Telly and Texting in one system?
A chav's dream!
Send a text or a video mesage from your mobile. It pops up on someone's TV! Fantastic! Kids will love this.
A boffin from Sweden has brought Britain's two most powerful influences together. Mats Segertrom has invented a gadget that makes our TVs and mobile phones talk to each other.
It means you can send a text or a picture message from your phone to any TV of your choice. “It could bring generations together,” said inventor Mats Segertstrom, “a youngster who never gets the chance to sees their granny could send a text mesage to them, or a lovely picture, even if they’re on the other side of the world.”
Segerstrom’s invention is called the ippi. It’s not ready for launch yet, but keep watching this space.
It’s a box that picks up mobile phone signals while simultaneously being plugged into your telly. Then you insert a card into your phone. And you’re away.
You can send a text message from your mobile, and it flashes up on screen on your target telly.
Imagine that.
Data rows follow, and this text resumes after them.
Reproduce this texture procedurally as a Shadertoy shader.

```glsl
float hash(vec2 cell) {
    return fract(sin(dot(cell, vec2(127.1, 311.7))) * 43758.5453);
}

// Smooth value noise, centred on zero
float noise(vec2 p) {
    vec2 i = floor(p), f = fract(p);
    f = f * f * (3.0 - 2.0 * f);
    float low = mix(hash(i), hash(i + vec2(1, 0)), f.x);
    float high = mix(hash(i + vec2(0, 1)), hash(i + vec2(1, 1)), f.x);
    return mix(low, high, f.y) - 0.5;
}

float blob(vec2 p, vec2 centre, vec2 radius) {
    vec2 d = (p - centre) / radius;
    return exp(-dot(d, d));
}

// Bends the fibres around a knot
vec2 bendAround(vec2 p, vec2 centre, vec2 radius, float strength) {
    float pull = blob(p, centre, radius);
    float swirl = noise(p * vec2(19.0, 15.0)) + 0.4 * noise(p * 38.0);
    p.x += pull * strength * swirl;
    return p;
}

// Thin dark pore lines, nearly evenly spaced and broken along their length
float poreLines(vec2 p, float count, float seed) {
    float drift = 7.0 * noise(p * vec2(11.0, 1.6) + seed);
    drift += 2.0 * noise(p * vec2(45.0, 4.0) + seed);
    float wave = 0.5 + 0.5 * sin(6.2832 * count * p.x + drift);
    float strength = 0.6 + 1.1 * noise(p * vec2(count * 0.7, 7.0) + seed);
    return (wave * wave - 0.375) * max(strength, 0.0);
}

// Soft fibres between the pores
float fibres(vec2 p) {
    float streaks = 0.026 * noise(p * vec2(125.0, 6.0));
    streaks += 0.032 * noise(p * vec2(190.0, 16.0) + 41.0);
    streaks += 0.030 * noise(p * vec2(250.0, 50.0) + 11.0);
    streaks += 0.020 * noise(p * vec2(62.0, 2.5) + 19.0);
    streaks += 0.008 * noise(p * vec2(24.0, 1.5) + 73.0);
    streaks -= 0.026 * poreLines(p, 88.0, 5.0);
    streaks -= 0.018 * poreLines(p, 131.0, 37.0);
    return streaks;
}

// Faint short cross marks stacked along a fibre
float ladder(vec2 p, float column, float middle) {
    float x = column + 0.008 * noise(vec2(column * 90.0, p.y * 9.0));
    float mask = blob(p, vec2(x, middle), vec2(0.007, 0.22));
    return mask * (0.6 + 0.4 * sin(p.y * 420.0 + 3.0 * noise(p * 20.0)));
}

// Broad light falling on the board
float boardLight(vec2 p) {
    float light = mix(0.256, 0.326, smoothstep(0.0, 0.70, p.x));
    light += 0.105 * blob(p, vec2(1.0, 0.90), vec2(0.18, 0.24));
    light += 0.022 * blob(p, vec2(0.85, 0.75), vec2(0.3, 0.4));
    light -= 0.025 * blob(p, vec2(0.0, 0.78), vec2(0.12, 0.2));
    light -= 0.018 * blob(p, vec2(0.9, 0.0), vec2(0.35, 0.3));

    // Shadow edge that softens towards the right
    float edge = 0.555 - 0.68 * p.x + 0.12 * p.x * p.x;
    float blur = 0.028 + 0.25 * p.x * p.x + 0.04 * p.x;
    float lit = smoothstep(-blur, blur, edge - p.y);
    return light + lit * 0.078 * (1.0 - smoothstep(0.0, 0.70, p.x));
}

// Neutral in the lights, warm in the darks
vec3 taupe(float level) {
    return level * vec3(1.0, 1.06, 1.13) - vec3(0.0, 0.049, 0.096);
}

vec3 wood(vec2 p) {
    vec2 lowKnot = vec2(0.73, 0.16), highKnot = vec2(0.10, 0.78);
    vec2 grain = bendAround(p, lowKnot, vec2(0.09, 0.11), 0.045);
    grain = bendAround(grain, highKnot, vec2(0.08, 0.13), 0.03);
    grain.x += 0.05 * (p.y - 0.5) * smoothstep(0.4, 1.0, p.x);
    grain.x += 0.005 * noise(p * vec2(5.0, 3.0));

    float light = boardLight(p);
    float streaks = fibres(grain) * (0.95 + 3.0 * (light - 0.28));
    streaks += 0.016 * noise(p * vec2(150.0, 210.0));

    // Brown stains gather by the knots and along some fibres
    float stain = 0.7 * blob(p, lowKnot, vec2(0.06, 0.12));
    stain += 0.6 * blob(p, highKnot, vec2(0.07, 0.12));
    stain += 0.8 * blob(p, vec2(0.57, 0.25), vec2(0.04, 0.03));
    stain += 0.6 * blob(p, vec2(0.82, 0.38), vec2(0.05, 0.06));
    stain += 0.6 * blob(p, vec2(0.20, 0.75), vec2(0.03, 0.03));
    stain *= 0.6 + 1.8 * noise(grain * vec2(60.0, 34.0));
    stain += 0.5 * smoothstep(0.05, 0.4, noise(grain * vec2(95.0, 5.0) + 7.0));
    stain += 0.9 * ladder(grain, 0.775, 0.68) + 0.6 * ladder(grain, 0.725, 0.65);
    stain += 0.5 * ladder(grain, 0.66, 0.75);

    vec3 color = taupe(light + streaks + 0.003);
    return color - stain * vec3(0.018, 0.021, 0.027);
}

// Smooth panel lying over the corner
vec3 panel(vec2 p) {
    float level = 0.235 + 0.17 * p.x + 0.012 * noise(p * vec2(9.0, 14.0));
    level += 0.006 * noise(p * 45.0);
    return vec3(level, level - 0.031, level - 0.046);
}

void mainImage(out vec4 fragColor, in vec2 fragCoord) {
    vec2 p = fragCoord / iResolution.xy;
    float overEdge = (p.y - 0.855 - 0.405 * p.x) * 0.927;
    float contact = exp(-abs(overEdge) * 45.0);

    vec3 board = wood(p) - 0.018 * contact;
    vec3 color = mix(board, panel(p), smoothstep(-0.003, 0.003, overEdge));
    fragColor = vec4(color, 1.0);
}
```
At 7:30, when you know granny’s watching Coronoation Street, you can send her a sympathetic text saying “Poor old Vera”. When it pops up on screen, her heart will burst (not lieterall) as she knows you’re thinking of her. If Gran knows how to use the controls, she could send a txt back saying “Thank you Billy. Or is that Susan?”
You could even send her a video. If the ippi system was actually working yet. Which it isn;t. And if video messages actually worked. (Or is it just me?)
Still, bear with me here. Use your imaginations, for god’s sake..
The ippi also does voice messages. Amy Winehouse, for example, might want to record a message saying “Shorry, I won’t be able to shing tonight, Ah’ve got a shlight cold”. The message could then be relayed via her mobile phone, and played on the TV set in the foyer of whichever auditorium she’s not turning up to that night.
The ippi could also have serious business uses, said Segerstrom. Insurance inspectors could send instant verdicts back from, say, the site of the warehouse fire they are studying for signs of fraud. Journalists could use the system to send reports – text, recorded messages or video – back to the newsroom.
Bringing mobiles and TV together creates a network that the Internet can’t match, he says. “Most people see things they want to report when they’re out on the road, not sitting at their desks,” said Sgerstrom, “There’s two billion TVs out there in the world, and almost as many mobiles, so there’s a lot of potential.”
The ippi boxes, when they eventually get launched commercially, should cost around £200. They’re being trialled by carriers in Sweden at the moment.